Chloe was born premature at 28 weeks with a cleft lip and palate.
She was a very small baby measuring 12.6 inches and weighing 1.8 lbs.
Due to her prematurity, she spent 116 days in the NICCU
at Children's Hospital Los Angeles. Through much prayer and care she is growing strong each day.
Chloe is the first person in our extended family to be affected by cleft lip and palate. However, it never took away the beauty of her smile or the wonder of her smile. While she was beautiful just the way she was born, she is even more beautiful now that her cleft lip and palate are repaired.
Our goal is to provide the financial means for the surgeons of Operation Smile to repair the cleft of the many beautiful children worldwide who do not have access otherwise. We appreciate your interest to join us in this effort.
Operation Smile is a mobilized force of medical professionals and caring hearts who provide safe, effective reconstructive surgery and related medical care for children born with facial deformities such as cleft lip and cleft palate.
As one of the most prominent charities for children in the world, Operation Smile works in over 60 countries to heal children’s smiles and bring hope for a better future.
Since 1982, Operation Smile — through the help of dedicated medical volunteers — has provided more than 3.5 million comprehensive patient evaluations and over 200,000 free surgeries for children and young adults born with facial deformities. Our work creates a lasting global impact. We train local doctors in developing countries and strengthen healthcare systems so more children in some of the poorest areas in the world can be treated.

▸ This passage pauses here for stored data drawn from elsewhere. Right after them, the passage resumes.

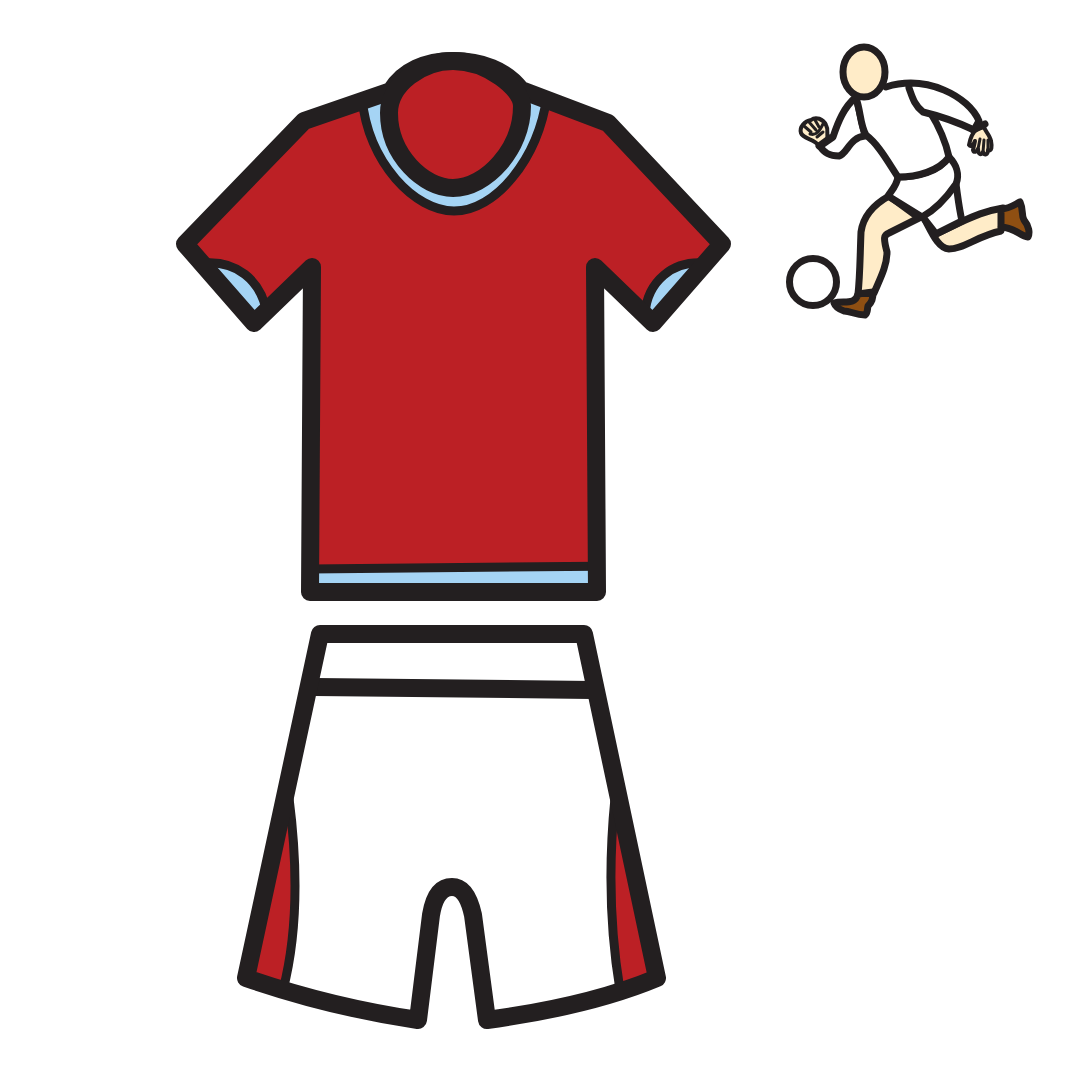
<!DOCTYPE html>
<html lang="en">
<head>
<meta charset="utf-8">
<title>Football kit</title>
<style>
:root { --ink: #231f20; --red: #bc2025; --sky: #a5d4f4; --white: #fff; --skin: #ffecc8; --boot: #8f4f12; }
html, body { margin: 0; background: var(--white); overflow: hidden; }
svg { display: block; width: 1072px; height: 1072px; }
path, line, circle, ellipse { stroke: var(--ink); stroke-linejoin: round; stroke-linecap: round; }
.outline { fill: none; stroke-width: 18; }
.trim { stroke-width: 9; stroke-linecap: butt; }
.player { stroke-width: 7; }
.fine { fill: none; stroke-width: 3; }
.hand { stroke-width: 4; }
.red { fill: var(--red); }
.sky { fill: var(--sky); }
.white { fill: var(--white); }
.skin { fill: var(--skin); }
.boot { fill: var(--boot); }
.bare { stroke: none; }
.open { fill: none; }
</style>
</head>
<body>
<svg viewBox="0 0 1072 1072" role="img" aria-label="Red football shirt, white shorts and a player running with a ball">
  <defs>
    <path id="shirt-shape" d="M391 91L304 121L185 244L254 323L312 267L310 592H597L595 267L653 323L722 244L608 123L521 90C506 70 481 61 453 61C426 61 403 71 391 91Z"/>
    <path id="shorts-shape" d="M320 634H584L657 978Q590 1006 487 1020L473 915C469 897 463 887 452 887C441 887 434 897 431 915L418 1020Q330 1007 246 978Z"/>
    <clipPath id="shirt-clip"><use href="#shirt-shape"/></clipPath>
    <clipPath id="shorts-clip"><use href="#shorts-shape"/></clipPath>
  </defs>

  <g id="shirt">
    <use href="#shirt-shape" class="red"/>
    <g clip-path="url(#shirt-clip)">
      <path class="sky trim" d="M196 264C237 257 262 282 267 314L254 340Z"/>
      <path class="sky trim" d="M712 264C671 257 647 284 645 314L653 340Z"/>
      <path class="sky trim" d="M300 569L610 566V610H300Z"/>
      <path class="sky trim" d="M362 98C368 163 415 211 454 211C495 211 538 160 547 96L521 80H391Z"/>
    </g>
    <use href="#shirt-shape" class="outline"/>
    <path class="red" stroke-width="18" d="M453 61C422 61 389 84 389 113C389 155 424 188 453 188C486 188 522 149 522 106C522 88 487 61 453 61Z"/>
  </g>

  <g id="shorts">
    <use href="#shorts-shape" class="white"/>
    <g clip-path="url(#shorts-clip)">
      <path class="red trim" d="M289 798C298 868 297 936 283 990L235 985Z"/>
      <path class="red trim" d="M615 798C608 868 610 930 620 990L668 985Z"/>
    </g>
    <line class="outline" x1="315" y1="687" x2="592" y2="690"/>
    <use href="#shorts-shape" class="outline"/>
  </g>

  <g id="player" class="player">
    <g id="back-leg">
      <path class="skin" d="M924 218C932 233 938 248 949 249C964 249 977 236 1001 231L1003 208C985 211 974 216 961 222L936 234Z"/>
      <path class="boot" d="M1001 209C1009 209 1014 205 1020 202C1024 211 1021 215 1024 220C1029 226 1030 233 1028 237C1020 236 1016 228 1001 227Z"/>
      <path class="white" d="M956 184C958 198 959 208 962 221L936 234L922 216Z"/>
    </g>
    <g id="front-leg">
      <path class="skin" d="M889 196C873 205 863 217 861 232C860 257 860 276 858 294L874 293C880 279 887 266 887 252C883 237 884 235 889 233L919 218Z"/>
      <path class="boot" d="M858 294L873 292C873 299 872 302 868 306C867 310 868 313 865 315C855 315 851 311 844 311C838 309 835 306 834 303C843 300 855 306 858 294Z"/>
    </g>
    <path id="player-shorts" class="white" d="M898 177C897 185 892 190 888 196L922 217C935 210 947 197 956 184C960 174 956 164 949 157C939 172 917 177 898 177Z"/>
    <path id="near-arm" class="white" d="M856 97C844 107 838 122 833 137L820 146C824 153 829 156 839 156C847 154 850 137 865 136Z"/>
    <path id="torso" class="white bare" d="M856 97C862 102 878 96 886 86C895 84 902 85 910 87L921 107L932 111C940 128 946 143 949 157C939 172 917 177 898 177C890 160 878 144 866 135C860 122 861 113 856 97Z"/>
    <path class="open" d="M856 98C861 112 860 125 866 135C879 145 888 162 898 177C917 177 939 171 949 157C946 143 940 128 930 112"/>
    <path id="far-arm" class="white" d="M886 87C927 74 969 97 979 121L974 130C957 122 940 116 923 112C914 105 912 96 909 88"/>
    <ellipse id="head" class="skin" cx="864" cy="72" rx="21" ry="25"/>
    <g id="near-hand">
      <path class="skin hand" d="M819 146C815 139 803 139 801 133C799 127 805 121 811 120C816 116 823 119 826 125C829 130 826 134 828 139Z"/>
      <path class="fine" d="M804 126L811 132M809 122L816 130M815 120L819 127M810 134C817 136 820 130 823 124M817 137L823 132"/>
    </g>
    <g id="far-hand">
      <path class="skin hand" d="M977 129C972 133 970 139 969 145C971 148 974 144 975 141L973 150C974 153 977 152 978 149C978 154 981 156 983 152C984 156 988 155 988 150C992 152 992 146 991 141C990 135 985 131 984 127Z"/>
      <path class="fine" d="M980 139L978 149M984 140L983 152M988 140V150"/>
    </g>
    <path class="open" d="M819 146L830 138M973 130L985 124"/>
  </g>

  <circle id="ball" class="white" cx="813" cy="282" r="23.5" stroke-width="7"/>
</svg>
</body>
</html>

Cleft lip and cleft palate are birth defects, which occur very early in pregnancy.
A cleft lip is a separation of the two sides of the lip. The separation often includes the bones of the upper jaw and/or upper gum. A cleft palate is an opening in the roof of the mouth in which the two sides of the palate did not fuse, or join together, as the unborn baby was developing.
A child born with a cleft frequently requires several different types of services, e.g., surgery, feeding therapy, speech therapy, dental/orthodontic care, all of which need to be provided in a coordinated manner over a period of years.